In the listing below, every line with the word "opacity" needs to be copied.

*** Block opens ***

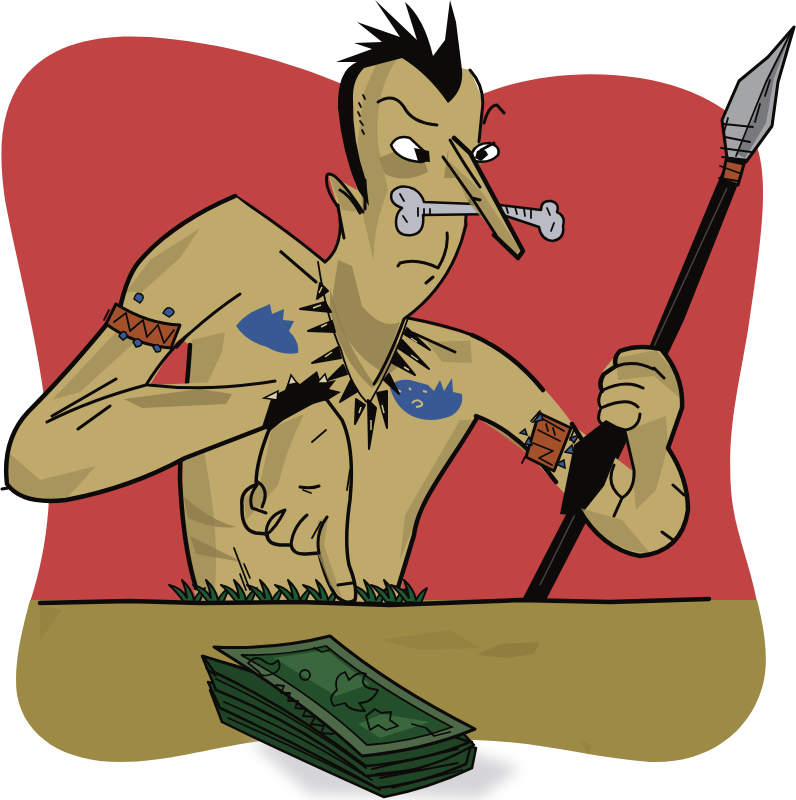
<!DOCTYPE html>
<html lang="en">
<head>
<meta charset="utf-8">
<title>Spear bearer and banknotes</title>
<style>
:root{--paper:#fff;--red:#c14344;--floor:#9c8a45;--skin:#c0aa6b;--shade:#a08e58;--wash:#8c7b4c;--ink:#0d0b0a;--blue:#385994;--band:#a4512b;--metal:#a3a5a8;--bone:#b9bcc4;--note:#1f4526;--leaf:#1c5a34}
html,body{margin:0;background:var(--paper);overflow:hidden}
svg{display:block;width:796px;height:800px}
.line{fill:none;stroke:var(--ink);stroke-width:3;stroke-linecap:round;stroke-linejoin:round}
.thin{stroke-width:1.8}
.bold{stroke-width:4.5}
.skin{fill:var(--skin);stroke:var(--ink);stroke-width:3.5;stroke-linejoin:round;stroke-linecap:round}
.flesh{fill:var(--skin)}
.shade{fill:var(--shade);opacity:.75}
.wash{fill:var(--wash);opacity:.75}
.ink{fill:var(--ink)}
.blue{fill:var(--blue)}
.dot{fill:var(--blue);stroke:var(--ink);stroke-width:1.5}
.band{fill:var(--band);stroke:var(--ink);stroke-width:3;stroke-linejoin:round}
.bone{fill:var(--bone);stroke:var(--ink);stroke-width:2.5;stroke-linejoin:round}
.note{fill:var(--note);stroke:var(--ink);stroke-width:2.5;stroke-linejoin:round}
</style>
</head>
<body>
<svg viewBox="0 0 796 800" role="img" aria-label="A scowling man with a bone through his nose and a spear points down at a stack of banknotes">
<defs>
<filter id="soft" x="-20%" y="-40%" width="140%" height="180%"><feGaussianBlur stdDeviation="7"/></filter>
<path id="grass" d="M0 0Q-9-12-15-17Q-2-14 3-4Q2-13-2-22Q8-13 10-2Q14-10 21-14Q18-6 15 1Z"/>
</defs>

<g id="backdrop">
<path fill="var(--red)" d="M30 602C44 560 52 510 49 450C46 370 18 270 5 200C-2 150 0 112 22 80C50 42 100 34 150 37C220 42 290 62 342 84L480 95C530 74 590 70 640 78C700 88 745 115 758 150C770 190 758 260 748 330C738 390 727 430 731 490C734 530 749 560 757 602Z"/>
<path fill="var(--floor)" d="M30 600H757C766 635 769 665 762 688C748 735 705 764 650 762C590 758 540 741 470 740H270C215 746 170 762 120 762C65 762 25 738 17 695C13 665 22 630 30 600Z"/>
<path fill="#86763a" opacity=".55" d="M477 655L500 644L540 642L534 654L506 658Z"/>
<path fill="#86763a" opacity=".35" d="M40 606L62 610L40 640ZM580 740L592 746L588 755ZM380 640L450 630L480 648L420 650Z"/>
</g>

<g id="torso">
<path class="flesh" d="M235 196L325 262L340 255L405 318L470 335L545 395L500 425L478 415C455 450 425 500 414 535L398 602H197C186 560 178 510 180 460L190 345L120 300Z"/>
<path class="shade" d="M182 455L204 450C212 500 220 540 214 600H197Q180 530 182 455ZM192 340L225 332L222 352L205 388L187 384Z"/>
<path class="wash" d="M184 497Q210 520 236 527Q214 530 188 518ZM190 536L242 562L196 554ZM330 262L350 264L361 312L395 330L400 365L372 388Q340 360 330 310Z"/>
<path class="shade" d="M427 342L490 340L510 364L442 362ZM460 420L476 420L420 505L410 535L400 560L405 515Z"/>
<path class="line bold" d="M190 345C187 400 180 430 180 480Q183 545 196 588M478 416C452 462 418 500 414 535L398 588"/>
<path class="line" d="M235 196Q282 226 325 262M280 251Q302 270 316 282M408 318Q446 325 472 335M413 333L455 352"/>
<path class="line thin" d="M234 548L250 590M244 564L250 578M240 574L246 590"/>
</g>

<g id="chest-marks" class="blue">
<path d="M236 326Q242 318 252 312L270 304L272 314L284 309L283 320L294 321L289 331Q300 342 298 353Q282 356 267 347Q247 342 236 326Z"/>
<path d="M390 388Q395 378 410 380L428 385L434 391L440 380L444 391L452 378L453 392L462 394Q464 408 451 416Q430 424 412 416Q396 408 390 388Z"/>
<path d="M398 390l3 2m8-4l2 2M412 403q5-5 9-1t-5 5M423 391l4 1" fill="none" stroke="#c5b981" stroke-width="2"/>
</g>

<g id="pointing-arm">
<path class="flesh" d="M235 196Q180 224 143 258Q126 276 122 305Q70 372 26 415Q4 440 8 484Q22 505 66 500Q130 488 185 458L275 424L268 380L150 385L176 342L240 294L290 240Z"/>
<path class="shade" d="M8 452L40 480L96 466L66 499Q30 505 10 488ZM126 292L150 260L200 228L180 258L142 292ZM118 330L135 342L80 392L52 400Z"/>
<path class="wash" d="M124 399L200 389L232 394L226 404L142 408Z"/>
<path class="line bold" d="M235 196Q170 224 138 263Q127 277 120 308Q72 368 28 412Q2 440 7 484Q22 505 66 500Q130 488 185 458L273 424"/>
<path class="line" d="M240 294Q216 310 190 333Q168 350 146 385Q90 400 47 422M52 416L116 379M148 385Q210 392 275 381M110 406L78 429M8 488L2 489"/>
<path class="band" d="M116 304Q148 324 180 325L171 348Q135 345 106 324Z"/>
<path class="line thin" d="M114 322L126 313L130 331L143 320L147 337L158 325L164 343L174 330M109 310L104 320M177 348L191 332"/>
<path class="dot" d="M134 299q2-8 7-5t-1 9zM163 313q4-8 9-4t-3 8zM119 336q4-7 7-3t-3 7zM133 342q5-6 8-1t-5 6zM153 347q4-5 7 0t-4 5z"/>
</g>

<g id="head">
<path class="flesh" d="M356 62L405 56L470 70L484 102L480 150L468 205L460 242Q452 282 405 319Q390 362 374 384Q335 330 325 262Q342 250 338 208L328 174L357 190L340 120Z"/>
<path class="wash" d="M338 260L352 266L362 306Q382 330 400 322L382 372Q342 348 332 300Z"/>
<path class="shade" d="M364 92L378 60L398 58Q374 90 378 145L388 190Q372 230 374 262L362 212L358 140ZM329 175L350 190L356 212L342 210Z"/>
<path class="wash" d="M379 158L398 150L425 162L428 172Q405 184 385 174ZM448 150L456 148L465 178L444 178ZM468 158L486 160L473 174Z"/>
<path class="line" d="M470 70Q486 88 482 112L479 142M474 194Q464 210 466 225Q452 285 404 319Q388 362 374 384M338 205Q346 245 325 262M363 212Q334 168 327 175Q324 188 338 207L344 238M340 190Q350 195 360 213M365 180V209"/>
<path class="ink" d="M357 62Q337 70 338 108Q342 152 358 190L369 206L366 181Q352 140 353 100Q352 80 364 68L402 58Q428 74 448 103Q464 90 462 70L456 22L450 0L445 40L433 56Q424 18 405 2L417 40L375 0L400 37L357 22L382 42L354 43L372 49L336 62Z"/>
<path d="M363 95l2 4m-6 4l2 4m-3 5l2 4m0 5l3 4m-1 5l2 4" class="line thin"/>
<path fill="#fff" stroke="var(--ink)" stroke-width="2.5" d="M391 145Q397 134 410 138L427 154Q429 162 420 162Q397 160 391 145ZM472 153Q476 143 489 143Q501 146 498 155Q490 164 474 161Z"/>
<path class="ink" d="M414 148L429 151L430 162L418 161ZM477 151Q486 147 488 155L481 161L475 158Z"/>
<path class="line" d="M378 102Q394 92 404 107Q412 123 437 125M484 123Q489 105 497 105L504 113M481 150L494 143"/>
<path class="line" d="M447 233Q449 250 438 268Q418 258 400 263M400 263L398 266M433 277L426 283"/>
</g>

<g id="nose-bone">
<path class="bone" d="M424 202L500 205L541 210Q541 200 551 201Q560 203 557 212Q566 216 563 226Q565 239 553 241Q541 240 539 227L500 214L423 215Q425 233 412 235Q396 237 396 222Q396 213 402 208Q388 203 392 192Q400 183 414 189Q422 194 424 202Z"/>
<path class="line thin" d="M418 208v8m6-7v7m6-7v5m76-8l2 7m7-6l2 7m7-5l1 7m6-6v8M400 194l4 7m-1 15l4 6m140-14l3 7m4 8l-3 8"/>
<path class="flesh" d="M450 134L472 154L523 251L517 257L482 216L447 166Z"/>
<path class="shade" d="M448 160L482 192L520 250L514 256L468 202Z"/>
<path class="line bold" d="M454 138L470 153L523 251L518 258L494 235"/>
<path class="line" d="M450 140Q465 166 480 187M443 157L472 198L496 235M472 198L480 200"/>
</g>

<g id="necklace">
<path class="line thin" d="M318 262Q327 320 341 350Q352 390 369 404Q395 360 408 318"/>
<path class="ink" stroke="var(--ink)" stroke-width="2" stroke-linejoin="round" d="M320 283L317 299L328 291ZM325 302L300 309L331 312ZM332 321L308 331L335 332ZM338 347L312 363L341 358ZM343 365L328 380L347 374ZM351 380L340 402L358 391ZM356 399L355 424L365 405ZM368 400L369 449L376 408ZM377 393L387 428L387 391ZM384 380L399 394L389 374ZM391 362L415 375L396 352ZM398 348L429 369L402 340ZM404 334L430 350L407 328Z"/>
<path d="M319 293l3-6M313 308l8-3M321 327l6-3M325 357l7-5M359 413l2-6M371 430v-10M384 413l-2-8M404 367l5 3M411 355l7 5M411 338l6 4" stroke="#d0c18b" stroke-width="1.5" fill="none"/>
</g>

<g id="spear">
<path class="ink" d="M722 172L740 179L684 320L614 468L546 600H522L590 468L650 345Z"/>
<path d="M727 188L650 355M606 452L540 585" stroke="#4a413c" stroke-width="1.5" fill="none"/>
<path class="band" d="M726 160L744 164L738 185L722 180Z"/>
<path fill="var(--metal)" stroke="var(--ink)" stroke-width="3" stroke-linejoin="round" d="M794 27L768 57L739 81L722 120L727 158L746 162L772 126L778 82Z"/>
<path fill="#77797c" d="M791 33L774 78L766 123L745 158L737 154L754 116L768 77Z"/>
<path class="line thin" d="M790 34L766 82L751 119L736 156M724 124L753 127M725 137L750 142M721 148L751 152M722 157L748 160M720 166L742 174M719 178L738 181M728 118L724 132M770 80L765 96M760 104L755 122"/>
</g>

<g id="spear-arm">
<path class="flesh" d="M470 335Q530 362 574 426L634 472L624 432L600 425Q596 398 602 372L620 350L660 348Q686 376 680 410L668 448Q690 480 688 508Q676 551 646 556Q600 552 575 505L520 445L476 417Z"/>
<path class="ink" d="M574 445L606 420L626 431L604 486L580 516L560 514Z"/>
<path class="shade" d="M616 358L656 350L680 378L682 400L654 376L618 380ZM628 430L666 416L668 446L656 490L636 510L632 470ZM580 508L622 520L650 553Q606 552 580 508ZM505 428L520 445L546 470L520 448L478 417Z"/>
<path class="line bold" d="M472 335Q512 352 543 390M572 424L584 443M476 416Q520 432 556 482M576 504Q600 549 640 556Q682 552 688 510Q688 478 668 448L682 408Q684 376 661 349Q638 344 620 351Q613 358 616 366L604 374Q598 382 602 391"/>
<path class="line" d="M617 366Q635 360 653 369M603 390Q626 379 643 388M602 390Q596 402 601 408Q628 396 638 407M601 408Q594 424 607 425L625 430Q639 428 640 414M625 431L634 470Q635 490 622 498Q605 485 614 465M622 498L614 516M654 368L664 378M673 485L684 495M662 532L673 540"/>
<path class="band" d="M539 413L571 428L554 471L526 457Z"/>
<path class="line thin" d="M543 419L564 431M538 430L560 441M546 424l2 7m5-3l2 7M533 443L553 451L539 458L552 465M540 411L531 421M575 427L570 440M525 457L522 463"/>
<path class="dot" d="M533 422l8-9 2 7zM520 433l5-4 2 6zM525 444l4-7 3 8zM570 438l9-3-5 8zM565 452l7-7 2 9zM556 464l8-4 1 8z"/>
</g>

<g id="ground">
<g fill="var(--leaf)" stroke="var(--ink)" stroke-width="2" stroke-linejoin="round">
<use href="#grass" x="184" y="602"/><use href="#grass" x="208" y="602"/><use href="#grass" x="236" y="602"/><use href="#grass" x="262" y="602"/><use href="#grass" x="290" y="602"/><use href="#grass" x="318" y="602"/><use href="#grass" x="366" y="602"/><use href="#grass" x="386" y="602"/><use href="#grass" x="406" y="602"/>
</g>
<path class="line bold" d="M40 603L130 601L200 603L300 602L390 605L520 600L610 602L709 599"/>
</g>

<g id="pointing-hand">
<path class="skin" d="M271 425Q256 460 256 485Q240 490 242 506Q241 530 256 533L267 534Q267 544 280 545L291 545Q293 555 306 554L319 553Q326 582 336 596Q347 606 355 600Q358 588 349 565Q344 540 350 500Q355 448 342 420L324 396Z"/>
<path class="shade" d="M272 428L304 414Q286 450 278 485L263 502L246 520L244 499L260 484ZM318 520L328 518L324 545L342 598L330 585L317 552Z"/>
<path class="line" d="M257 485Q248 496 252 508L266 513M266 535Q266 516 285 510Q276 528 266 535ZM291 546Q292 528 307 515M319 553Q315 533 327 517M300 487Q311 489 319 486M258 482Q270 490 262 507M338 585L352 583"/>
<path class="line thin" d="M326 430L312 442M350 470L347 490M303 490L311 493M321 522L312 538"/>
<path class="ink" d="M262 427L272 396L285 390L290 377L300 384L317 371L321 383L336 380L329 389L341 392L328 400Q298 406 281 422L270 431Z"/>
<path fill="#d8cfae" stroke="var(--ink)" stroke-width="1.5" d="M264 398l14-7-1 9zM288 385l3-10 6 8zM317 383l8-9 3 9z"/>
</g>

<g id="banknotes">
<path fill="#d5d5d8" filter="url(#soft)" d="M250 742L310 738L395 790L470 752L520 768L480 798L310 794Z"/>
<path class="note" d="M210 690L222 722Q290 755 384 797Q430 788 472 768L476 748Z"/>
<path class="note" d="M208 682L220 708Q300 745 377 788Q420 784 466 764L472 742Z"/>
<path class="note" d="M202 656L216 690Q300 724 366 776Q424 774 474 745L460 730Z"/>
<path class="note" d="M203 656L214 672Q290 708 366 766Q425 761 470 742Z"/>
<path fill="#4d6948" stroke="var(--ink)" stroke-width="3" stroke-linejoin="round" d="M214 647Q275 650 330 636Q390 686 475 729Q425 750 362 756Q304 702 214 647Z"/>
<path fill="#23502a" stroke="var(--ink)" stroke-width="1.8" d="M241 655Q285 656 326 646Q380 690 452 727Q412 742 367 745Q314 695 241 655Z"/>
<path fill="#3a673d" d="M274 658L326 650L370 684L336 696ZM382 714L430 722L380 738L358 724Z"/>
<path class="line thin" d="M248 663q8-9 16-2t14-1q5 10-6 14t-13-2zM337 690q-4-14 8-18l4 8q10-10 17-6-7 9 2 14l10 2q-6 13-19 13l6 8q-16 0-20-8l-11 3q-7-8 3-16zM366 716l9-7 6 4 10-1-1 8 8 6-12 4-8-5-8 5zM276 685l8 1-3 7 9 0-2 8 10 0-3 7 11 1-3 7 12 1-4 7 13 2-3 7 12 1M314 648l8 4 8-2M412 724l14 4 8 8 16-4"/>
<circle class="line thin" cx="305" cy="675" r="5"/>
<path class="line thin" d="M216 679Q300 718 366 768M224 702Q300 734 372 780M228 718Q306 752 380 790M372 769L458 749M380 778L458 763M392 788L462 770M206 668L216 676M376 774L420 769"/>
</g>
</svg>
</body>
</html>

*** Block closes ***

OUTPUT:
.shade{fill:var(--shade);opacity:.75}
.wash{fill:var(--wash);opacity:.75}
<path fill="#86763a" opacity=".55" d="M477 655L500 644L540 642L534 654L506 658Z"/>
<path fill="#86763a" opacity=".35" d="M40 606L62 610L40 640ZM580 740L592 746L588 755ZM380 640L450 630L480 648L420 650Z"/>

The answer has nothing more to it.